Entries taken from a collection:
◇ ◇ ◇ ◇ ◇
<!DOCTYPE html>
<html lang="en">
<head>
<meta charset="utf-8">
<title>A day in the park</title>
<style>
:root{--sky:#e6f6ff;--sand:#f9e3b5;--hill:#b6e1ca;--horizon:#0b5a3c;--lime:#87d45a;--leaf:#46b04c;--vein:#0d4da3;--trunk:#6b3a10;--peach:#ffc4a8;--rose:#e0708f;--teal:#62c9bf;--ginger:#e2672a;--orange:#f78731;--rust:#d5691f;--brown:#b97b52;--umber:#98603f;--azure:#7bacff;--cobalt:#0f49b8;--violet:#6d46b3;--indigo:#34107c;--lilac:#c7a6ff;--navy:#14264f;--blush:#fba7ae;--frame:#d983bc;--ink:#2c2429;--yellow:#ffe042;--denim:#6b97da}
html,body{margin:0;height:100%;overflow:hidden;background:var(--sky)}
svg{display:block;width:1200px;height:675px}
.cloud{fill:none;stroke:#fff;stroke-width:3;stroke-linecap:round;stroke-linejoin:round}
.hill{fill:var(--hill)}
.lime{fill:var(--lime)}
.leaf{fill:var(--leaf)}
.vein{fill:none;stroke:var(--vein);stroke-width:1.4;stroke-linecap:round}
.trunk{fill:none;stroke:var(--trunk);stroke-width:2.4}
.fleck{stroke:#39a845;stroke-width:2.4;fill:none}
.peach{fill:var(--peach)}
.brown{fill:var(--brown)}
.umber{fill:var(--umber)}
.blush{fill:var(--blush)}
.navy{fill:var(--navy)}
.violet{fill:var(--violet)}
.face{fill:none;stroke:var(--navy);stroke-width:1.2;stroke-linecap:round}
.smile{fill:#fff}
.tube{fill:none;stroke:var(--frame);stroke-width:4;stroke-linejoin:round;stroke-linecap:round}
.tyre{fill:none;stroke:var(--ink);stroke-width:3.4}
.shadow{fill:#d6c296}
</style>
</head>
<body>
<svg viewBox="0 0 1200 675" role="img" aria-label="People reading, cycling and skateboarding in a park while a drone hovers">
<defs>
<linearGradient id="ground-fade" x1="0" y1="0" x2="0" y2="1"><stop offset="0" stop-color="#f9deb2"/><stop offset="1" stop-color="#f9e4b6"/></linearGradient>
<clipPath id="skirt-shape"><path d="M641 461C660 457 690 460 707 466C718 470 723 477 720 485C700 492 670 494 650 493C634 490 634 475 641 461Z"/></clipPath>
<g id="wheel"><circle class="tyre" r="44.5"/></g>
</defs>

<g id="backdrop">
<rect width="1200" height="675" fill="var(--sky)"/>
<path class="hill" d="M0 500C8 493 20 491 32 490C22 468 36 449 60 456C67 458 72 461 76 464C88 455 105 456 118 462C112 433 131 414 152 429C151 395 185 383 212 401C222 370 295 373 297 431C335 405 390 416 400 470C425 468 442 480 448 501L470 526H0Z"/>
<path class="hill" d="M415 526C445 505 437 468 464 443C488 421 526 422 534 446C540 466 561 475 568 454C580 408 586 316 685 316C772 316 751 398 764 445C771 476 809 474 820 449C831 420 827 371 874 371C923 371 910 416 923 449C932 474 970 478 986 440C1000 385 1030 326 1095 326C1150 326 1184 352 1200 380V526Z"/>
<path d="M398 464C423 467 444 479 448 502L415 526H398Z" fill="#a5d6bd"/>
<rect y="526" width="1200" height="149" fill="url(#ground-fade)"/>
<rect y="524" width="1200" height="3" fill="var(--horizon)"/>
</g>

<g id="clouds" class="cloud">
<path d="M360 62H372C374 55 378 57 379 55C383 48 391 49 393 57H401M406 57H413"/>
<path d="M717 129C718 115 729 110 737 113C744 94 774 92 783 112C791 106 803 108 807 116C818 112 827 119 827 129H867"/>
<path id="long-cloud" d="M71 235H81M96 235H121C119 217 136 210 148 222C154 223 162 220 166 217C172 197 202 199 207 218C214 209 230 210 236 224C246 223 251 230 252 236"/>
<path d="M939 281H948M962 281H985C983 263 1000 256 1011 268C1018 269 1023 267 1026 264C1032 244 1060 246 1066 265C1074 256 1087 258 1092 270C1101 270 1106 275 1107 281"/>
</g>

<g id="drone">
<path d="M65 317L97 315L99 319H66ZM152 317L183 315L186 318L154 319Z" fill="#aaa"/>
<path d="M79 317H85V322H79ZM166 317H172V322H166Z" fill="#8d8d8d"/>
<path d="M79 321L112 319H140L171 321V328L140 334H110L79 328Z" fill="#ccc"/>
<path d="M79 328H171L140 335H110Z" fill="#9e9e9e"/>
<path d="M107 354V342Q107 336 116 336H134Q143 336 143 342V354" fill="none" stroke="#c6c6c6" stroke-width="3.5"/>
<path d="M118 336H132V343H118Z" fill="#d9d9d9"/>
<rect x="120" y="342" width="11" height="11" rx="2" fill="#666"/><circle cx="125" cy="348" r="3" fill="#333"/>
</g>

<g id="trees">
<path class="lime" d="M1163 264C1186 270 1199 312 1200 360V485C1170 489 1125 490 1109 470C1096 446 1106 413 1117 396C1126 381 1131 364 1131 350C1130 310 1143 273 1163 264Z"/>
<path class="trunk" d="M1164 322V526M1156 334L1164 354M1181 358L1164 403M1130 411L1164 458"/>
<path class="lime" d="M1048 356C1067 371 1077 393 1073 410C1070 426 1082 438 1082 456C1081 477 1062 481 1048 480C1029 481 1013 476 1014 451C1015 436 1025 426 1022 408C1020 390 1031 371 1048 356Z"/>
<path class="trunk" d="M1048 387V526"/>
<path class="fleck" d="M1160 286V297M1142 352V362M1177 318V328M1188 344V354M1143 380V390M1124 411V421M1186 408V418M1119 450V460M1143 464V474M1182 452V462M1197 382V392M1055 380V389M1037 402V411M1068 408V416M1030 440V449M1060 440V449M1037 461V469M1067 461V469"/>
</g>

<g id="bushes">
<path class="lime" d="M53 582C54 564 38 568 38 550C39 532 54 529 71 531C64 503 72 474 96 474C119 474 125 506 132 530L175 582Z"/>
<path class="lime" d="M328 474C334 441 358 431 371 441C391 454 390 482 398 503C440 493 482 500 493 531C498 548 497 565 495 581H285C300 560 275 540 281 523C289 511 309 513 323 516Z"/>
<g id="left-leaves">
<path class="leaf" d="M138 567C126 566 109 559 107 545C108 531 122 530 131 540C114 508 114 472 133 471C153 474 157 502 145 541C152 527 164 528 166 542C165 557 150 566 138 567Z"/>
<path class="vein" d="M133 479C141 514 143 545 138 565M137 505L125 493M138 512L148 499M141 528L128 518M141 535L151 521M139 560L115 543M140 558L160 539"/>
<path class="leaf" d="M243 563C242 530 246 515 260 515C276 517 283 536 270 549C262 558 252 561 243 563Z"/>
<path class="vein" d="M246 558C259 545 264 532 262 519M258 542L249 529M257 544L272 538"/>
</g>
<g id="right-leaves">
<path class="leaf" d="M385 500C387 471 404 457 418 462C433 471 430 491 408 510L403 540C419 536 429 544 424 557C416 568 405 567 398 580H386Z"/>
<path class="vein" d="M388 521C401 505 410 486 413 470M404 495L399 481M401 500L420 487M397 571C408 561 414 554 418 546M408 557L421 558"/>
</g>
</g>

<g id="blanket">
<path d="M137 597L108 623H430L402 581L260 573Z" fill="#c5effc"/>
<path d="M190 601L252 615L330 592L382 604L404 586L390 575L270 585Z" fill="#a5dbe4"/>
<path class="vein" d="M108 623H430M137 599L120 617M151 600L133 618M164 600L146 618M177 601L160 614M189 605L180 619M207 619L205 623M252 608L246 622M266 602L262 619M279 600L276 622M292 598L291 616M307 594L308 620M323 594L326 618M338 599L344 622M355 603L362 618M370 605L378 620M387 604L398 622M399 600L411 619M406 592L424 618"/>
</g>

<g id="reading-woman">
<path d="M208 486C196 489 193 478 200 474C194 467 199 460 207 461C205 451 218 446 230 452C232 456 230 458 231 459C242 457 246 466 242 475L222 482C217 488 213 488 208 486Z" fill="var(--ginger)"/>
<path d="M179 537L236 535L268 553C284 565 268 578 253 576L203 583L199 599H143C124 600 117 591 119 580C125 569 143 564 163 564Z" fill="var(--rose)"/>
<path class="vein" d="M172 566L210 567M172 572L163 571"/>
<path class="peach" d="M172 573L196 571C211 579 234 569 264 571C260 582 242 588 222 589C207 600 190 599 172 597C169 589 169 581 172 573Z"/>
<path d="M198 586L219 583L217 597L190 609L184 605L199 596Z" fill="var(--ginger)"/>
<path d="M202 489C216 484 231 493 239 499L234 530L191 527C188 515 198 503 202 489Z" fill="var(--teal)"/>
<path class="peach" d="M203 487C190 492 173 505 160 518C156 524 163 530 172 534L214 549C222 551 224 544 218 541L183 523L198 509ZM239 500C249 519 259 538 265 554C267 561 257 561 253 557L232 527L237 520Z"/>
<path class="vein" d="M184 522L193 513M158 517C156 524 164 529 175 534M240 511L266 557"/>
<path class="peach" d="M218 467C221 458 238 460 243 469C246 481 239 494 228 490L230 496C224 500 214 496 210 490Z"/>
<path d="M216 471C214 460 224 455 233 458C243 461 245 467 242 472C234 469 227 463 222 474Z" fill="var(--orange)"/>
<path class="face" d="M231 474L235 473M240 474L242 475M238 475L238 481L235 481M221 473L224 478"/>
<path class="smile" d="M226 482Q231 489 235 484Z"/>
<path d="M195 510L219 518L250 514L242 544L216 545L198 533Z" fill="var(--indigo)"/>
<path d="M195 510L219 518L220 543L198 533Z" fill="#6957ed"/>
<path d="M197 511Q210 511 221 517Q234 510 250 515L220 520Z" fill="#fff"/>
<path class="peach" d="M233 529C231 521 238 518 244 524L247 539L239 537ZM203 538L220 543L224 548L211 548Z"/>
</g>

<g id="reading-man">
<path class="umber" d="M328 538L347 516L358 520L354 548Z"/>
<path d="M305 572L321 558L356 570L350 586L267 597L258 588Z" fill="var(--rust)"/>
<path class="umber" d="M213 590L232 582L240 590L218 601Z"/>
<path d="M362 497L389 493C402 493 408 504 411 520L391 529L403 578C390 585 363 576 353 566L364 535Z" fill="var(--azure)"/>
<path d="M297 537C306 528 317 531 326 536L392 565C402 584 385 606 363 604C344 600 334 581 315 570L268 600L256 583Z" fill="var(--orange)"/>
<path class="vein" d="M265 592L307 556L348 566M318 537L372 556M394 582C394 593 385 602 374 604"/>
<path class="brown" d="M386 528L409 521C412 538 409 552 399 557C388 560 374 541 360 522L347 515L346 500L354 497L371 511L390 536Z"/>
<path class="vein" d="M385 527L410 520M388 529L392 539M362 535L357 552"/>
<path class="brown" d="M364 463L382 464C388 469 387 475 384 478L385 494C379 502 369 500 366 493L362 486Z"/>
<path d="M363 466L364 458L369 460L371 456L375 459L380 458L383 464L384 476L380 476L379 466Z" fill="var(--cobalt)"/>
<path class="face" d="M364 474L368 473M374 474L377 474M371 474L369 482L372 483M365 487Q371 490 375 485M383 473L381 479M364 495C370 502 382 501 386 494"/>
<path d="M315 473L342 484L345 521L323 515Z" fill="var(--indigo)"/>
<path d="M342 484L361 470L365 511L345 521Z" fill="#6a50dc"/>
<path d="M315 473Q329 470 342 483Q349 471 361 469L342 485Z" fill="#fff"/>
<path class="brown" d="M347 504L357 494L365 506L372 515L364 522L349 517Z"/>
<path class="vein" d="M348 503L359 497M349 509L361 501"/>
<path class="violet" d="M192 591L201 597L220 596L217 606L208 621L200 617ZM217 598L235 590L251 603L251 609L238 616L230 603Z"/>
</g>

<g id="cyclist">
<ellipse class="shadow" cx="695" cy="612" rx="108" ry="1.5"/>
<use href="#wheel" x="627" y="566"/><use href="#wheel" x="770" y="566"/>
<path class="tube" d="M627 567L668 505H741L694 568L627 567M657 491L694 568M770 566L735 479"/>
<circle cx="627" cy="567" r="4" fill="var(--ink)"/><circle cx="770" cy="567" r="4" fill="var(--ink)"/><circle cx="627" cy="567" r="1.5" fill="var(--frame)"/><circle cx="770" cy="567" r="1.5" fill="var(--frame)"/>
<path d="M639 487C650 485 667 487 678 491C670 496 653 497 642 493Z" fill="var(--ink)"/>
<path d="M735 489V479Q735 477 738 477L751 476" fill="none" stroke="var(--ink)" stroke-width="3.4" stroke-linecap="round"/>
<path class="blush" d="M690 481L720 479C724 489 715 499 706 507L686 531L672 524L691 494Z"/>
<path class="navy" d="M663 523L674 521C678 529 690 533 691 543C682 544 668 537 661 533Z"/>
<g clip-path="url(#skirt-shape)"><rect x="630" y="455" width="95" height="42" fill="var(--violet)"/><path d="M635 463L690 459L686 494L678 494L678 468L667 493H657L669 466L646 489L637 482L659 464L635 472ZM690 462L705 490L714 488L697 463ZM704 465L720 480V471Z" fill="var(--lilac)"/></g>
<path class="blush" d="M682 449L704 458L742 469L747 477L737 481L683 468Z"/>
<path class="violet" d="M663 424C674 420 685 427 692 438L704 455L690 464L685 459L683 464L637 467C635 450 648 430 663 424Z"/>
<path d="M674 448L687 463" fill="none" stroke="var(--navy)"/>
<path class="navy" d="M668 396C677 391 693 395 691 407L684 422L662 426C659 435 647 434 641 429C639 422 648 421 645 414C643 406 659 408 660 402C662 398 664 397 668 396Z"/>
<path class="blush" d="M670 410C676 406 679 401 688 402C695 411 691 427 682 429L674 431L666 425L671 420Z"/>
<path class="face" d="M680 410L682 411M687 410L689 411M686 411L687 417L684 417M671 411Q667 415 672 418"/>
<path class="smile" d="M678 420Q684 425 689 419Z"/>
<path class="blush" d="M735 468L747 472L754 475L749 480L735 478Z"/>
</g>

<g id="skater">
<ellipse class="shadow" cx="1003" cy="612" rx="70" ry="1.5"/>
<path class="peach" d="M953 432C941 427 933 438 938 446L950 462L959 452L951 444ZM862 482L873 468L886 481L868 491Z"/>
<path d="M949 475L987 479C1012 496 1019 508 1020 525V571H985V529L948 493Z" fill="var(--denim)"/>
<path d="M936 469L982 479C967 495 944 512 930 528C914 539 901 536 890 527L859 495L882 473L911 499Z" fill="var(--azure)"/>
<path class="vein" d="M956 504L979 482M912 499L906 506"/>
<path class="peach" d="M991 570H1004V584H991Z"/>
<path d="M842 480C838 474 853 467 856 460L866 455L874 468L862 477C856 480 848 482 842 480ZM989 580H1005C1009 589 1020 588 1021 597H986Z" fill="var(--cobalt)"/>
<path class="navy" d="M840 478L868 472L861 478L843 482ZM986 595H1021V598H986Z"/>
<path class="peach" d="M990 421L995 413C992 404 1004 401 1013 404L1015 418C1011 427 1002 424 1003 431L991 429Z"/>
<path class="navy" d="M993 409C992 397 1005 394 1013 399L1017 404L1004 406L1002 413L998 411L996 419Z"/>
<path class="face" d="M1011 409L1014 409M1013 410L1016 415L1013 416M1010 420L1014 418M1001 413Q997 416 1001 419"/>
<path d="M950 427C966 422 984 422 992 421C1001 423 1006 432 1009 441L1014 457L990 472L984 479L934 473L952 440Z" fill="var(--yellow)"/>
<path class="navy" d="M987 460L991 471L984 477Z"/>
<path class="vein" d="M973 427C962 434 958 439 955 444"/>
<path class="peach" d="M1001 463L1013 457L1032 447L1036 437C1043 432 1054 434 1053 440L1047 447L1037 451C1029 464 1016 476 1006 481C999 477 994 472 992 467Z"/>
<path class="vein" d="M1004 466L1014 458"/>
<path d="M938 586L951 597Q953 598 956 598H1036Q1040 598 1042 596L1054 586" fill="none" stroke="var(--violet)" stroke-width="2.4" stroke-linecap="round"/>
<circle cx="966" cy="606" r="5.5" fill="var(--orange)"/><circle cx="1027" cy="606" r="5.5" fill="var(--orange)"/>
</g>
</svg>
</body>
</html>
◇ ◇ ◇ ◇ ◇
**TASK OBJECTIVE:** Look above for lines with the word "rect" and copy them all.

**RESPONSE AREA:**
<rect width="1200" height="675" fill="var(--sky)"/>
<rect y="526" width="1200" height="149" fill="url(#ground-fade)"/>
<rect y="524" width="1200" height="3" fill="var(--horizon)"/>
<rect x="120" y="342" width="11" height="11" rx="2" fill="#666"/><circle cx="125" cy="348" r="3" fill="#333"/>
<g clip-path="url(#skirt-shape)"><rect x="630" y="455" width="95" height="42" fill="var(--violet)"/><path d="M635 463L690 459L686 494L678 494L678 468L667 493H657L669 466L646 489L637 482L659 464L635 472ZM690 462L705 490L714 488L697 463ZM704 465L720 480V471Z" fill="var(--lilac)"/></g>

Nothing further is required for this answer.